[MATERIAL SUPPLIED — start]

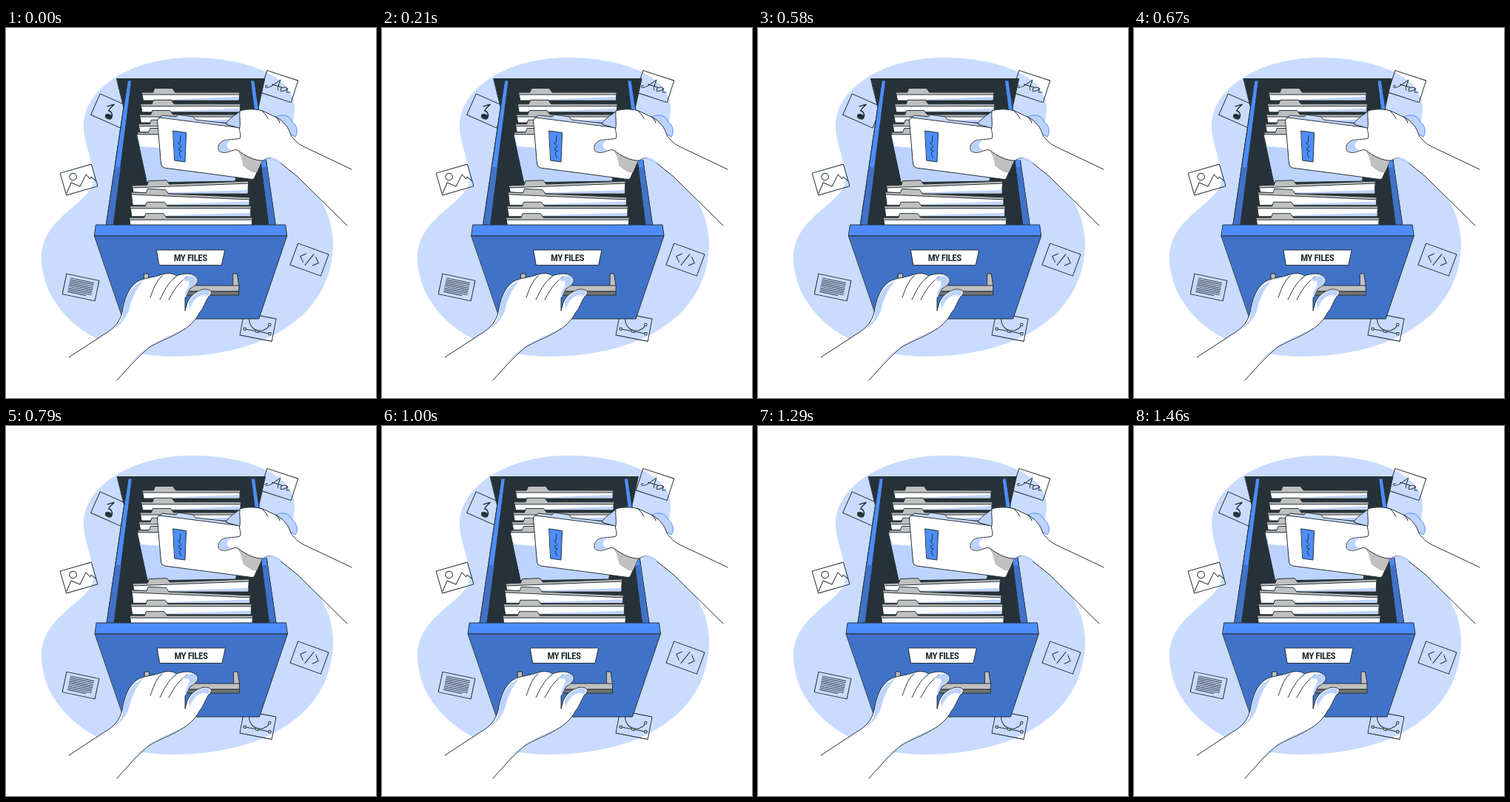
These frames come from a looping animation (500x500 px, 1500 ms). An HTML page:

```html
<!DOCTYPE html>
<html lang="en">
<head>
<meta charset="utf-8">
<title>My files</title>
<style>
  html, body { margin: 0; height: 100%; overflow: hidden; background: #fff; }
  svg { display: block; width: 100vw; height: 100vh; fill: none; stroke: #263238; stroke-linejoin: round; stroke-linecap: round; }
  .pale { fill: #c9dcff; }
  .shade { fill: #bcd3ff; }
  .white { fill: #fff; }
  .bright { fill: #4d8dfb; }
  .deep { fill: #4072c8; }
  .dark { fill: #263238; }
  .grey { fill: #c0c0c0; }
  .under { fill: #757575; }
  .flat { stroke: none; }
  text { font: 700 13px "Roboto Condensed", "Open Sans Condensed", Roboto, sans-serif; font-stretch: condensed; letter-spacing: -.5px; text-anchor: middle; stroke: none; fill: #263238; }
</style>
</head>
<body>
<svg viewBox="0 0 500 500">
  <defs><rect id="card" x="-22" y="-15.500" width="44" height="31"/></defs>

  <path class="pale flat" d="M250 40C172 40 105 80 105 132C105 160 121 185 118 207C114 238 48 255 48 311C48 380 120 444 225 444C345 444 442 392 442 290C442 225 380 190 385 145C387 128 392 115 389 98C380 62 320 40 250 40Z"/>

  <g transform="translate(369 79) rotate(18)">
    <use href="#card"/>
    <path d="M-15 4C-19 4 -18 8 -14 6C-8 3 -4 -6 -1 -9C-1 -4 -2 2 0 5M-10 0H4M11 -1C7 -3 1 2 4 5C8 6 10 2 12 -1C11 3 11 6 16 3"/>
  </g>
  <g transform="translate(141 112) rotate(24)">
    <use href="#card"/>
    <ellipse class="dark" cx="1" cy="8" rx="4.500" ry="3"/>
    <path stroke-width="1.500" d="M-6 -4L1 -10C0 -6 -3 -2 -2 1C2 0 6 4 5 8"/>
  </g>
  <g transform="translate(98.500 205) rotate(-16)">
    <use href="#card"/>
    <circle cx="-6.500" cy="-6" r="4.800"/>
    <path d="M-21 13L-11 1L-1 9L11 -4L15 3L17 1L22 8"/>
  </g>
  <g transform="translate(410 313) rotate(20)">
    <use href="#card"/>
    <path d="M-7 -6L-13 0L-7 6M3 -9L-3 9M7 -6L13 0L7 6"/>
  </g>
  <g transform="translate(101 350.500) rotate(12)">
    <use href="#card" transform="scale(1.02 .9)"/>
    <path id="lines"/>
  </g>
  <g transform="translate(340.500 404) rotate(11)">
    <use href="#card"/>
    <path d="M-14 -9C-10 9 10 9 15 -6M-17 6H18"/>
    <path class="white" d="M-18.500 4.500h3v3h-3zM-1.500 4.500h3v3h-3zM16 4.500h3v3h-3z"/>
    <circle class="white" cx="15" cy="-6" r="1.600"/>
  </g>

  <g id="drawer">
    <path class="dark" d="M150 68.500H350L341 109L336 71H165L159 106Z"/>
    <path class="dark" d="M165 71H336L364.500 266H136Z"/>
    <path class="bright" d="M165 71H170L145 266H136ZM331 71H336L364.500 266H355.500Z"/>
    <path class="deep flat" d="M148 188H155L145 266H136.500ZM346 188H353L364 266H356Z"/>
    <g id="back-files"></g>
    <path class="shade" d="M177 144H322L310 207L191 209Z"/>
    <path class="white flat" d="M178 144.500H320V170L182 160Z"/>
    <g id="front-files"></g>
    <path class="bright" d="M122 266H378L380 281H120Z"/>
    <path class="deep" d="M120 281H380L342 393H158.500Z"/>
    <path class="white" d="M204 300H296L291.500 320.500H207.500Z"/>
    <text x="249.500" y="315">MY FILES</text>
    <path class="grey" d="M187 332H193V348H307V332H312.500L315 348V356H187Z"/>
    <path d="M307 348H315"/>
    <path class="under" d="M187 356H315V361H187Z"/>
  </g>

  <g id="folder">
    <path class="pale" d="M207 122L211 118L230 120L233 117L253 120L256 124L318 131V140Z"/>
    <path class="white" d="M208 121L318 135L349 172L336 202Q335 205 332 204.500L214 189Q210 188 209.500 184L204.500 125Q204.500 121 208 121Z"/>
    <path class="grey flat" d="M313 166C320 176 318 180 321 187C328 192 334 197 339 195L347 177L320 168Z"/>
    <path class="bright" d="M226 139L243.500 141.500L242 181L228 179Z"/>
    <path d="M236 146L235 155Q231 155 235 158Q239 161 234 162Q232 165 237 166L234 169L236 175"/>
  </g>

  <g id="right-hand">
    <path class="shade" d="M318 111C310 118 300 123 297 130L318 136Z"/>
    <path class="shade" stroke="#4d8dfb" d="M365 120C375 115 384 119 386 126C394 132 395 141 391 147L378 140Z"/>
    <path class="white" d="M467 191L408 163C396 158 390 152 385 145C382 134 374 125 366 121L349 113C340 109 325 109 316 112C315 118 317 128 316 134C314 139 319 144 316 149C306 152 294 149 290 155C285 160 286 167 292 168C300 170 307 163 313 165C322 172 336 180 348 179C355 173 362 176 369 181L393 200L461 267M345 111Q350 115 354 122M364 120Q369 123 370 128"/>
    <path class="shade flat" d="M304 152C294 150 287 156 288 163C289 168 297 169 305 165C297 163 296 156 304 152ZM350 178C358 172 368 177 376 185C366 181 360 178 350 178Z"/>
  </g>

  <g id="left-hand">
    <path class="white" d="M85 445L134 413C146 406 154 397 157 384C160 366 165 352 177 343C187 337 198 338 211 333C218 331 226 331 230 335C240 331 254 330 259 339C260 345 254 349 249 352L242 365L242 382L245 371C250 360 260 354 268 353C278 353 280 358 274 363C269 370 267 379 262 384C256 396 246 405 236 410C222 419 205 424 193 432C177 445 163 462 150 476"/>
    <path d="M211 335C202 342 199 354 195 364M230 336C218 344 214 356 208 367M245 336C232 345 226 356 220 367"/>
    <path class="shade flat" d="M238 341C248 333 257 333 258 340C258 346 252 348 248 352L243 364C239 356 250 350 247 342ZM247 371C251 362 260 355 269 354C277 354 277 359 273 362C262 358 253 366 248 380ZM186 341C176 352 170 364 166 382C160 396 152 404 140 410C152 402 158 394 158 384C161 366 166 350 186 341ZM236 409C222 418 205 423 193 431C180 441 170 452 163 460C176 442 190 428 236 409Z"/>
  </g>
</svg>
<script>
  const byId = id => document.getElementById(id);

  // A sheet with a grey tabbed top edge; rise is how far the right end sits below the left
  function fileShape(left, right, y, rise, height, tabAt) {
    const width = right - left, tab = left + tabAt;
    const edge = x => y + rise * ((x - left) / width - .5);
    const top = edge(left), end = edge(right), low = y + height;
    return `<path class="white" d="M${left} ${top}L${right} ${end}L${right - 1} ${low}H${left + 2}Z"/>
      <path class="shade flat" d="M${left + 30} ${low - 1}L${right - 1} ${low - 5}V${low - 1}Z"/>
      <path class="grey" d="M${left} ${top}L${tab - 2} ${edge(tab)}L${tab} ${edge(tab) - 5.5}L${tab + 24} ${edge(tab + 24) - 5.5}L${tab + 28} ${edge(tab + 28)}L${right} ${end}v3L${left} ${top + 3}Z"/>`;
  }

  const repeat = (count, make) => Array.from({ length: count }, (_, i) => make(i)).join("");

  byId("back-files").innerHTML = repeat(5, i =>
    fileShape(184 - 1.5 * i, 316 + i, 87 + 16.5 * i - .75 * i * i, 0, 11, 17));
  byId("front-files").innerHTML = repeat(4, i =>
    fileShape(171 - 1.3 * i, 328 + 1.7 * i, 210 + 15.4 * i, [-6, 7][i] || 0, 14, 22));
  byId("lines").setAttribute("d", repeat(9, i => `M-16 ${2.35 * i - 9.5}h${i < 8 ? 32 : 25}`));

  // Horizontal shake, one stop per tenth of the loop, drawn at 24 fps
  const shake = [0, -1, 2, -4, 4, -4, 4, -4, 2, -1, 0];

  function draw(now) {
    const step = Math.floor((now % 1500 + 4) * 24 / 1000) + 1;
    const pos = step % 36 / 3.6;
    const i = Math.floor(pos);
    const x = shake[i] + (shake[i + 1] - shake[i]) * (pos - i);
    byId("drawer").setAttribute("transform", `translate(${x} 0)`);
    requestAnimationFrame(draw);
  }
  requestAnimationFrame(draw);
</script>
</body>
</html>
```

[MATERIAL SUPPLIED — finish]

The lines holding the word "byId" are the answer. Find them in the entries and copy them.

  const byId = id => document.getElementById(id);
  byId("back-files").innerHTML = repeat(5, i =>
  byId("front-files").innerHTML = repeat(4, i =>
  byId("lines").setAttribute("d", repeat(9, i => `M-16 ${2.35 * i - 9.5}h${i < 8 ? 32 : 25}`));
    byId("drawer").setAttribute("transform", `translate(${x} 0)`);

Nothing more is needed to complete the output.